> What is expected
Say how many lines of the listing below hold the string "asteroid", and say nothing else.

> Supplied data
* * * * *

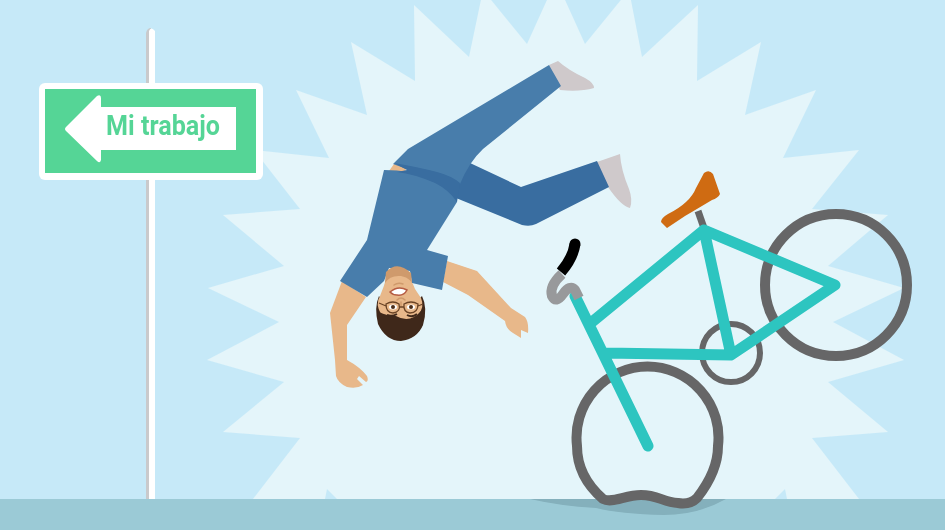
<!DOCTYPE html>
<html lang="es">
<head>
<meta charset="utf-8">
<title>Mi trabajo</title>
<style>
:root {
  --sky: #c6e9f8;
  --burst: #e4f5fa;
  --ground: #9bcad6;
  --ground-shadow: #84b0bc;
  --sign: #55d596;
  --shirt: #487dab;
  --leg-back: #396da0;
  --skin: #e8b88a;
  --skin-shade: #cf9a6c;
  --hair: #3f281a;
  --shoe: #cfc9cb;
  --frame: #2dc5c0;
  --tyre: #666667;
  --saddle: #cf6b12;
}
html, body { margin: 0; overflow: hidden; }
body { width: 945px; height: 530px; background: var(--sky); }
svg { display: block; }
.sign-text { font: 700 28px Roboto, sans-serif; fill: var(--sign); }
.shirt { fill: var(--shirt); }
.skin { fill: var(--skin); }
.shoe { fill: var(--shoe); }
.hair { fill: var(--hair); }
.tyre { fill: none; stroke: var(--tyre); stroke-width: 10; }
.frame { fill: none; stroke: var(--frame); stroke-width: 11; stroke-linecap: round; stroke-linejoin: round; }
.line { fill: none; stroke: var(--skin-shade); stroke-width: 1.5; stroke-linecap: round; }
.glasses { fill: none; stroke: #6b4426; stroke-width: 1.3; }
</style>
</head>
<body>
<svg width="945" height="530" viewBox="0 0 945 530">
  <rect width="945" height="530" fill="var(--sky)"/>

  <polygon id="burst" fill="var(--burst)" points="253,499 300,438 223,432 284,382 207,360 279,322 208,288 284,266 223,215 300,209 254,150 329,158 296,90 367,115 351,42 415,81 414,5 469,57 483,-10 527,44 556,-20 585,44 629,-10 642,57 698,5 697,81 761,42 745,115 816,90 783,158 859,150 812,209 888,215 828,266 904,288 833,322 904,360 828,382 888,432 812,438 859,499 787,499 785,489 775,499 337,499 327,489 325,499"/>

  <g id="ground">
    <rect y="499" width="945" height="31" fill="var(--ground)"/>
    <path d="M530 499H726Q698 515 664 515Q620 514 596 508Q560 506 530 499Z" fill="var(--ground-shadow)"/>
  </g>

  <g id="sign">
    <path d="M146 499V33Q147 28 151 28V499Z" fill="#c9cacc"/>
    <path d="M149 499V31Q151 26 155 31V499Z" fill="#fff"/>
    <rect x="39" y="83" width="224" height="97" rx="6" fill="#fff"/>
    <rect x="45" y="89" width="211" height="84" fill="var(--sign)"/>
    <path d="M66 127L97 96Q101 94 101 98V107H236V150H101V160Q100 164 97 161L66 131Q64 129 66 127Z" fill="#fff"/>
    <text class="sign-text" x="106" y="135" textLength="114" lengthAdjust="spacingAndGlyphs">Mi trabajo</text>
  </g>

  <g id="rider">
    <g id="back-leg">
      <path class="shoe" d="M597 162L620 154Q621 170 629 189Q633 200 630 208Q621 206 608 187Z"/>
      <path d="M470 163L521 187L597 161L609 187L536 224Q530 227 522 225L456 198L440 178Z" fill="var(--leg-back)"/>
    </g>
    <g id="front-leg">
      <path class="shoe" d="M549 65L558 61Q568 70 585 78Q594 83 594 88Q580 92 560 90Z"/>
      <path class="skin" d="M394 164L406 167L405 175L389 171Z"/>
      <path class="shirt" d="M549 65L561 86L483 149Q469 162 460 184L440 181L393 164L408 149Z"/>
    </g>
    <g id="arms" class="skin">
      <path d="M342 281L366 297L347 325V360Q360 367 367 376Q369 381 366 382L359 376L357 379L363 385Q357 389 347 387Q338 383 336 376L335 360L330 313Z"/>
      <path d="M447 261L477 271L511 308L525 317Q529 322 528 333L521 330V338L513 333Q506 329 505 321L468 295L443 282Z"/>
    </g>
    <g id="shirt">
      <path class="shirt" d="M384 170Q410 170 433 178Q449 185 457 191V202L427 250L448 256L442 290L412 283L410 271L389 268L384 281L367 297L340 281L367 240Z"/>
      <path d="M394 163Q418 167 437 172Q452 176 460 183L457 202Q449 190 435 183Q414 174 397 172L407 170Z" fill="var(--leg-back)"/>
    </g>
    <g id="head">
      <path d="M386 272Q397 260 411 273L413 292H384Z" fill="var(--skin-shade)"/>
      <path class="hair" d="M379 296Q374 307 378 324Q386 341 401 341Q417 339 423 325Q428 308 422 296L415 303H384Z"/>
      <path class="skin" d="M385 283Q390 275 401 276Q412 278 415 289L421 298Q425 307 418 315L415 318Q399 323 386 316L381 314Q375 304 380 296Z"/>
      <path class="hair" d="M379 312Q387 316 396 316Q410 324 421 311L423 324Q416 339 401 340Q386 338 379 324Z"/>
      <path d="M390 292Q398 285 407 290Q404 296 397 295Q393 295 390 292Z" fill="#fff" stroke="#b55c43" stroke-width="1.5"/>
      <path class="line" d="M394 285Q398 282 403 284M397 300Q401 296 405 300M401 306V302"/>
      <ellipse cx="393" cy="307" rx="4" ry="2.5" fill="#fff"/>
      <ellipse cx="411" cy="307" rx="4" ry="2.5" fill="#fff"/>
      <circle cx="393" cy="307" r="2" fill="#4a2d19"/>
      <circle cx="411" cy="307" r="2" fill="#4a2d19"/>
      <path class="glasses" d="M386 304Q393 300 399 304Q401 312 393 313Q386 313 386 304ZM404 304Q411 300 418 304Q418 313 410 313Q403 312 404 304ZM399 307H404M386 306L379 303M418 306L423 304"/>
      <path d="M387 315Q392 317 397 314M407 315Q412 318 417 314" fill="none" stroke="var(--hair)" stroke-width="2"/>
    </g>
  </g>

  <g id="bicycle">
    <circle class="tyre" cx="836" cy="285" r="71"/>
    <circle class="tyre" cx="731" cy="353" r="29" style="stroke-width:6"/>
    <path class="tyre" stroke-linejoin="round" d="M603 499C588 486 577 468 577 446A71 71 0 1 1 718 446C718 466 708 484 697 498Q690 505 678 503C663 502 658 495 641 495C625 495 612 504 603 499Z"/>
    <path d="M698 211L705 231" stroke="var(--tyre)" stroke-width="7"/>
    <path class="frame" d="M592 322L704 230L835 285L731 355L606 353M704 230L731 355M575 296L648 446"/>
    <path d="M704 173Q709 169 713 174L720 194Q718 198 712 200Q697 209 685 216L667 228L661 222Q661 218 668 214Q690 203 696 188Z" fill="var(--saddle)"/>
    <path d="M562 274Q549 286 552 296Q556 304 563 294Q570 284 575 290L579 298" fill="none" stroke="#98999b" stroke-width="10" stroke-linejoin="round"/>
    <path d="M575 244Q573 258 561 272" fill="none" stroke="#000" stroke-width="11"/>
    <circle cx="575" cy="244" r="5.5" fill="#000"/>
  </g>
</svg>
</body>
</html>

* * * * *

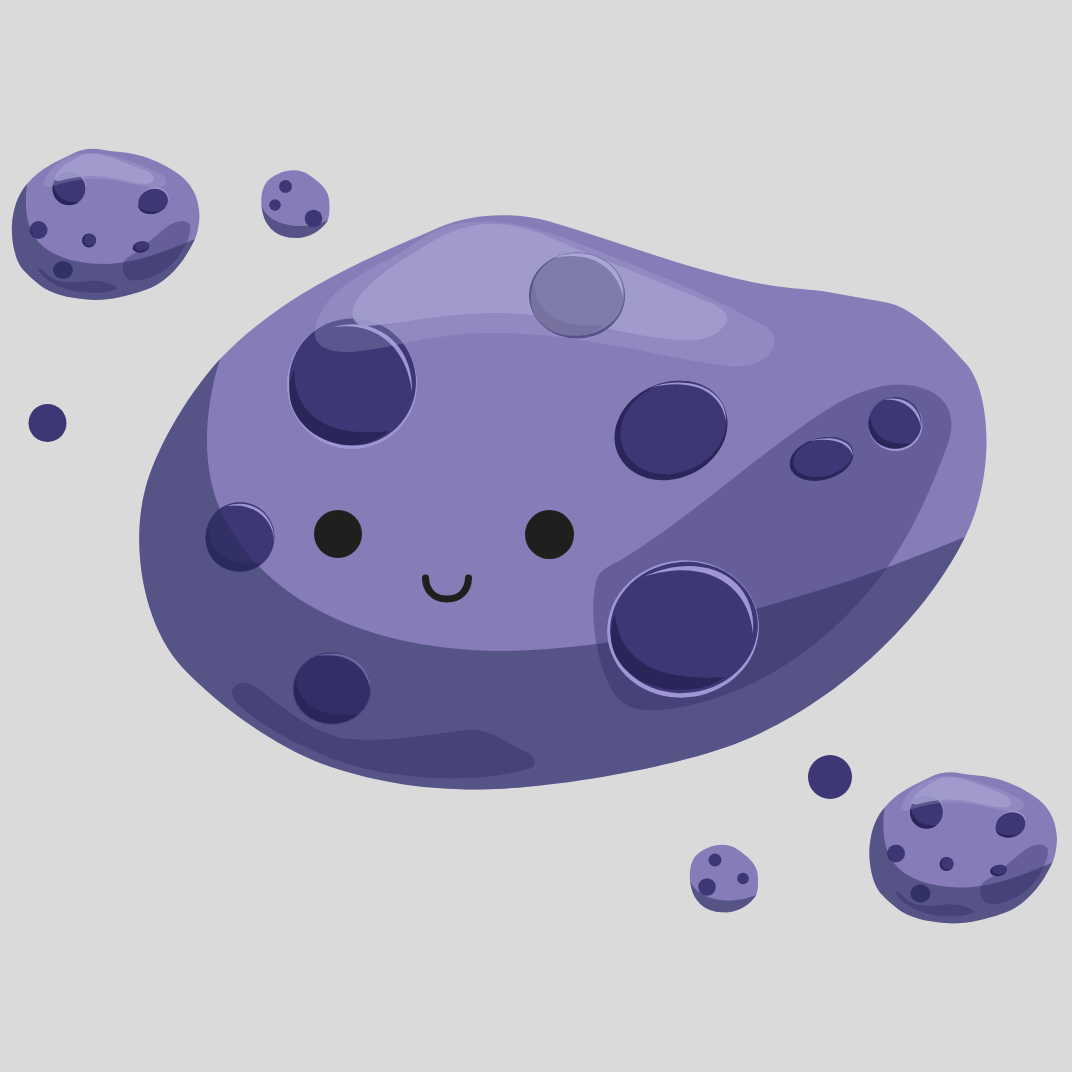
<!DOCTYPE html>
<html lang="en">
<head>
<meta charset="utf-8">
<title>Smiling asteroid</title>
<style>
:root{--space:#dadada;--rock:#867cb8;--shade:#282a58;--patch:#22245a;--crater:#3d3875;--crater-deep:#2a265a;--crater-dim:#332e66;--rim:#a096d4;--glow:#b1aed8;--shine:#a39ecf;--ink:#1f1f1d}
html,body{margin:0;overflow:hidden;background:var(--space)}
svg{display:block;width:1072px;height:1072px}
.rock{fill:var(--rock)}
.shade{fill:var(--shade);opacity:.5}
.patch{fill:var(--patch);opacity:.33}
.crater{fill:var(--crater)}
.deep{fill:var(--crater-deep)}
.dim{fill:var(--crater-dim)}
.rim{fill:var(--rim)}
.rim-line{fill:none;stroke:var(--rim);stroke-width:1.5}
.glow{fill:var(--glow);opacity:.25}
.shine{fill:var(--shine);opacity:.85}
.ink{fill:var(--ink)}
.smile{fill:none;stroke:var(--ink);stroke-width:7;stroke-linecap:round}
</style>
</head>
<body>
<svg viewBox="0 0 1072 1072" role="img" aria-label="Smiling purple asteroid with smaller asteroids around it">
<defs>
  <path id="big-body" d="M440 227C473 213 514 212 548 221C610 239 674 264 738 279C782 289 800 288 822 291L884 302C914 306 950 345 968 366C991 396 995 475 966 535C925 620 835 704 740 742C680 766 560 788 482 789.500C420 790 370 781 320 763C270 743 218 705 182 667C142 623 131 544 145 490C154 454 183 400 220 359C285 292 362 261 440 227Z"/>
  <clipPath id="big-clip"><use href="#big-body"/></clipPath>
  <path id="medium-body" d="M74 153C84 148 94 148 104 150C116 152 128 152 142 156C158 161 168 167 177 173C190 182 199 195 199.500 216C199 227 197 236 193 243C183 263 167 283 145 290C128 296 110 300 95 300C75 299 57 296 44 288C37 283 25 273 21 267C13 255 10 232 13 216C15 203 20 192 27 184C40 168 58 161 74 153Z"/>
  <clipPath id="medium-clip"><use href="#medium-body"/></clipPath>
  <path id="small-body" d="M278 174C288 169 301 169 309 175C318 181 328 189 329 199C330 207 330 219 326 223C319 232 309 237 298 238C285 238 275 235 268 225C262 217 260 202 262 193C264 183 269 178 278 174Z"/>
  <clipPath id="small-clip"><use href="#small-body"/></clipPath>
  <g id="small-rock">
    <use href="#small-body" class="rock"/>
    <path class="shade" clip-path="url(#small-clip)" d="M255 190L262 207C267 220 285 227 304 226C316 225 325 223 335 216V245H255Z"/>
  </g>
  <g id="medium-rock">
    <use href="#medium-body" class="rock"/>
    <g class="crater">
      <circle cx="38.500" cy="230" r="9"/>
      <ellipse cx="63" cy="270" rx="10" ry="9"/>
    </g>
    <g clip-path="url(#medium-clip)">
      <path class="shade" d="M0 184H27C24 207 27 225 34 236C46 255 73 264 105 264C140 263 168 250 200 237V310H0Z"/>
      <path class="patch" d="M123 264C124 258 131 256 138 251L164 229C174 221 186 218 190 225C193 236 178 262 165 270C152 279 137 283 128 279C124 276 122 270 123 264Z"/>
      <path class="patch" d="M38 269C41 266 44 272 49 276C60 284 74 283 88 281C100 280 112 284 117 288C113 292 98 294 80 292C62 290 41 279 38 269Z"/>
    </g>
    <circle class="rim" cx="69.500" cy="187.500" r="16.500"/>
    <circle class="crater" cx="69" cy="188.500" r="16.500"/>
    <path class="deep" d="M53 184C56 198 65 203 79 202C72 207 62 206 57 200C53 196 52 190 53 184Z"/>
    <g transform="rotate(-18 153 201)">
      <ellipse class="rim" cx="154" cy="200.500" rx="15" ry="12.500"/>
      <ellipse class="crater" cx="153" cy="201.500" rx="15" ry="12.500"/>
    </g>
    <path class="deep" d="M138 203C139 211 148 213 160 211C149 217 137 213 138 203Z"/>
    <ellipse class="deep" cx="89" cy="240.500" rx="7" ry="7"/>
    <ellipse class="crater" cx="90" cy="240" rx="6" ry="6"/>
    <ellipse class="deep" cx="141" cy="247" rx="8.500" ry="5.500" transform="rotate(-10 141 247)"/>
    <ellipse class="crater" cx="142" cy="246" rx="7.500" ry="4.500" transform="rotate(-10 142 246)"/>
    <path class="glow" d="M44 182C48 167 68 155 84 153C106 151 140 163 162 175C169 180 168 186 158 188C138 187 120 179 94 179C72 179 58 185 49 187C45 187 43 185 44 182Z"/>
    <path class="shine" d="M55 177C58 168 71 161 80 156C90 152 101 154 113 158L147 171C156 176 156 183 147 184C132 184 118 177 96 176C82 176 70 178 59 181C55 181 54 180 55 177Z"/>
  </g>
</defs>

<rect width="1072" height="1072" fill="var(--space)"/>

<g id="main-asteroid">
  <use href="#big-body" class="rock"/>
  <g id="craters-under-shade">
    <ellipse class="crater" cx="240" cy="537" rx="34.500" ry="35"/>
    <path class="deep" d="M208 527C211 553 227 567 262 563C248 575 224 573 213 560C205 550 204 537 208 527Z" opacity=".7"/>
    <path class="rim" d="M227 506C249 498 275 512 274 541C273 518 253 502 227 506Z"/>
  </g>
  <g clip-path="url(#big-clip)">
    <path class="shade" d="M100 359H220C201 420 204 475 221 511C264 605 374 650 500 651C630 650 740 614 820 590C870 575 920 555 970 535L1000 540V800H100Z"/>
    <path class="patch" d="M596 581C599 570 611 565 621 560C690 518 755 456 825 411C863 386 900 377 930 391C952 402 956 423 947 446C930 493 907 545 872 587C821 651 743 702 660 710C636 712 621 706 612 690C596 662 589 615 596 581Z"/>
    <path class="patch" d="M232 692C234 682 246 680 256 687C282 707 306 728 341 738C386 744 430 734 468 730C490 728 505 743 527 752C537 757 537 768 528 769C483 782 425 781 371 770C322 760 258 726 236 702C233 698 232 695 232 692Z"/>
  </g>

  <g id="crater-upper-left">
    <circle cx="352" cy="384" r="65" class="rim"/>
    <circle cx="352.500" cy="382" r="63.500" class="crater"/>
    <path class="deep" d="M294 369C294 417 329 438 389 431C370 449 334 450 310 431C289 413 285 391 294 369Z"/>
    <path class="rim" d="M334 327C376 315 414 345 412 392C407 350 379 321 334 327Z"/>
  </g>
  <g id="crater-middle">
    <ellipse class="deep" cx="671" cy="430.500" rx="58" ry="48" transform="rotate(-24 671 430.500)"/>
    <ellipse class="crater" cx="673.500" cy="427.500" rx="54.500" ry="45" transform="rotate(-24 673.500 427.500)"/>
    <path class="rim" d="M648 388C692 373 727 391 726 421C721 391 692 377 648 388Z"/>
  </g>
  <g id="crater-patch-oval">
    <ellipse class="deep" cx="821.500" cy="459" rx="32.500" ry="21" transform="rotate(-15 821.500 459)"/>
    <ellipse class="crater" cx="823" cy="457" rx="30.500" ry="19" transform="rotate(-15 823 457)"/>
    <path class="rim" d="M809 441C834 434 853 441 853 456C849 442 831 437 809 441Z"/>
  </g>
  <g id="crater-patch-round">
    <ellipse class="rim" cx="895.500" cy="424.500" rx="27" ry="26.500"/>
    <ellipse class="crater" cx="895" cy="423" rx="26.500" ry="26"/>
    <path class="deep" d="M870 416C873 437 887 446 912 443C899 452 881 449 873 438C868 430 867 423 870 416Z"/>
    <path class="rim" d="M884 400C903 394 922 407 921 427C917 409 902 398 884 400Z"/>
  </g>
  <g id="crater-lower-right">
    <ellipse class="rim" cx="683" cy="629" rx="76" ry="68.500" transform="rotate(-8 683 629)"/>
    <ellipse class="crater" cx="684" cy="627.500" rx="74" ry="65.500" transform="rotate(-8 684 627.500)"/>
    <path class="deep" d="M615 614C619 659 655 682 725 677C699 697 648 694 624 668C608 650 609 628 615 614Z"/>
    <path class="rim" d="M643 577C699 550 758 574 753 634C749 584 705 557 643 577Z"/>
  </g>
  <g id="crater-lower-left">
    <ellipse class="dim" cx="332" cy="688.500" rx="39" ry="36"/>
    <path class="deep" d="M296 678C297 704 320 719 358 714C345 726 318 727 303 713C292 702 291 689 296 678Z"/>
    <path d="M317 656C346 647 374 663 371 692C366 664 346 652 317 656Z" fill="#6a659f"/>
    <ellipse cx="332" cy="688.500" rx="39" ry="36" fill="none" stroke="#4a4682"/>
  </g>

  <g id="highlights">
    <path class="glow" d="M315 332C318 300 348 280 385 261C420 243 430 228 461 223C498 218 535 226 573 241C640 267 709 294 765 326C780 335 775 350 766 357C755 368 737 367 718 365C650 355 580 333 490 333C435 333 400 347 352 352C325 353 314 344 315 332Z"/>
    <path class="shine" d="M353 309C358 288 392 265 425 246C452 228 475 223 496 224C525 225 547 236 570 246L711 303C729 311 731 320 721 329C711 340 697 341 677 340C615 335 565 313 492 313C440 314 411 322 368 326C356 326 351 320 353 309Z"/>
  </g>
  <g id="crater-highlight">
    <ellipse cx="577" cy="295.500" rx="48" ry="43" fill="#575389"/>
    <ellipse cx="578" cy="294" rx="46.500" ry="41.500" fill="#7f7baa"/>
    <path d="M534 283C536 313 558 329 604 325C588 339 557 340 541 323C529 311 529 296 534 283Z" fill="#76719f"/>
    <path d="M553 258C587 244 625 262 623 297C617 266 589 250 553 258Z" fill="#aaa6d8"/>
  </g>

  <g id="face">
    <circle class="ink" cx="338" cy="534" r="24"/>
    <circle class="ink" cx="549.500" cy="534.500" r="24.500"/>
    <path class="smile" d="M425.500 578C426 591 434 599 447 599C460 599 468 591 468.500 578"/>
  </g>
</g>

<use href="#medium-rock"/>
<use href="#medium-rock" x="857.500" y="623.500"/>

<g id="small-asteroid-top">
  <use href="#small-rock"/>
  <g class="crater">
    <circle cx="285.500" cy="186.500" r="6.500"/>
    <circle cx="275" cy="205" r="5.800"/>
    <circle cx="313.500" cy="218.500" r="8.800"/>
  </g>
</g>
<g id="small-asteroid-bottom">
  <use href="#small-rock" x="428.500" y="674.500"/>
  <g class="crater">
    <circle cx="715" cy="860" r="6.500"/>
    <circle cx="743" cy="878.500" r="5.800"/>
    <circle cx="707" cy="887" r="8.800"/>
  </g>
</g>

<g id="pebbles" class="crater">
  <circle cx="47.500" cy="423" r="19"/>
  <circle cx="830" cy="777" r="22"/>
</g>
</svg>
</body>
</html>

* * * * *

> Problem solution
5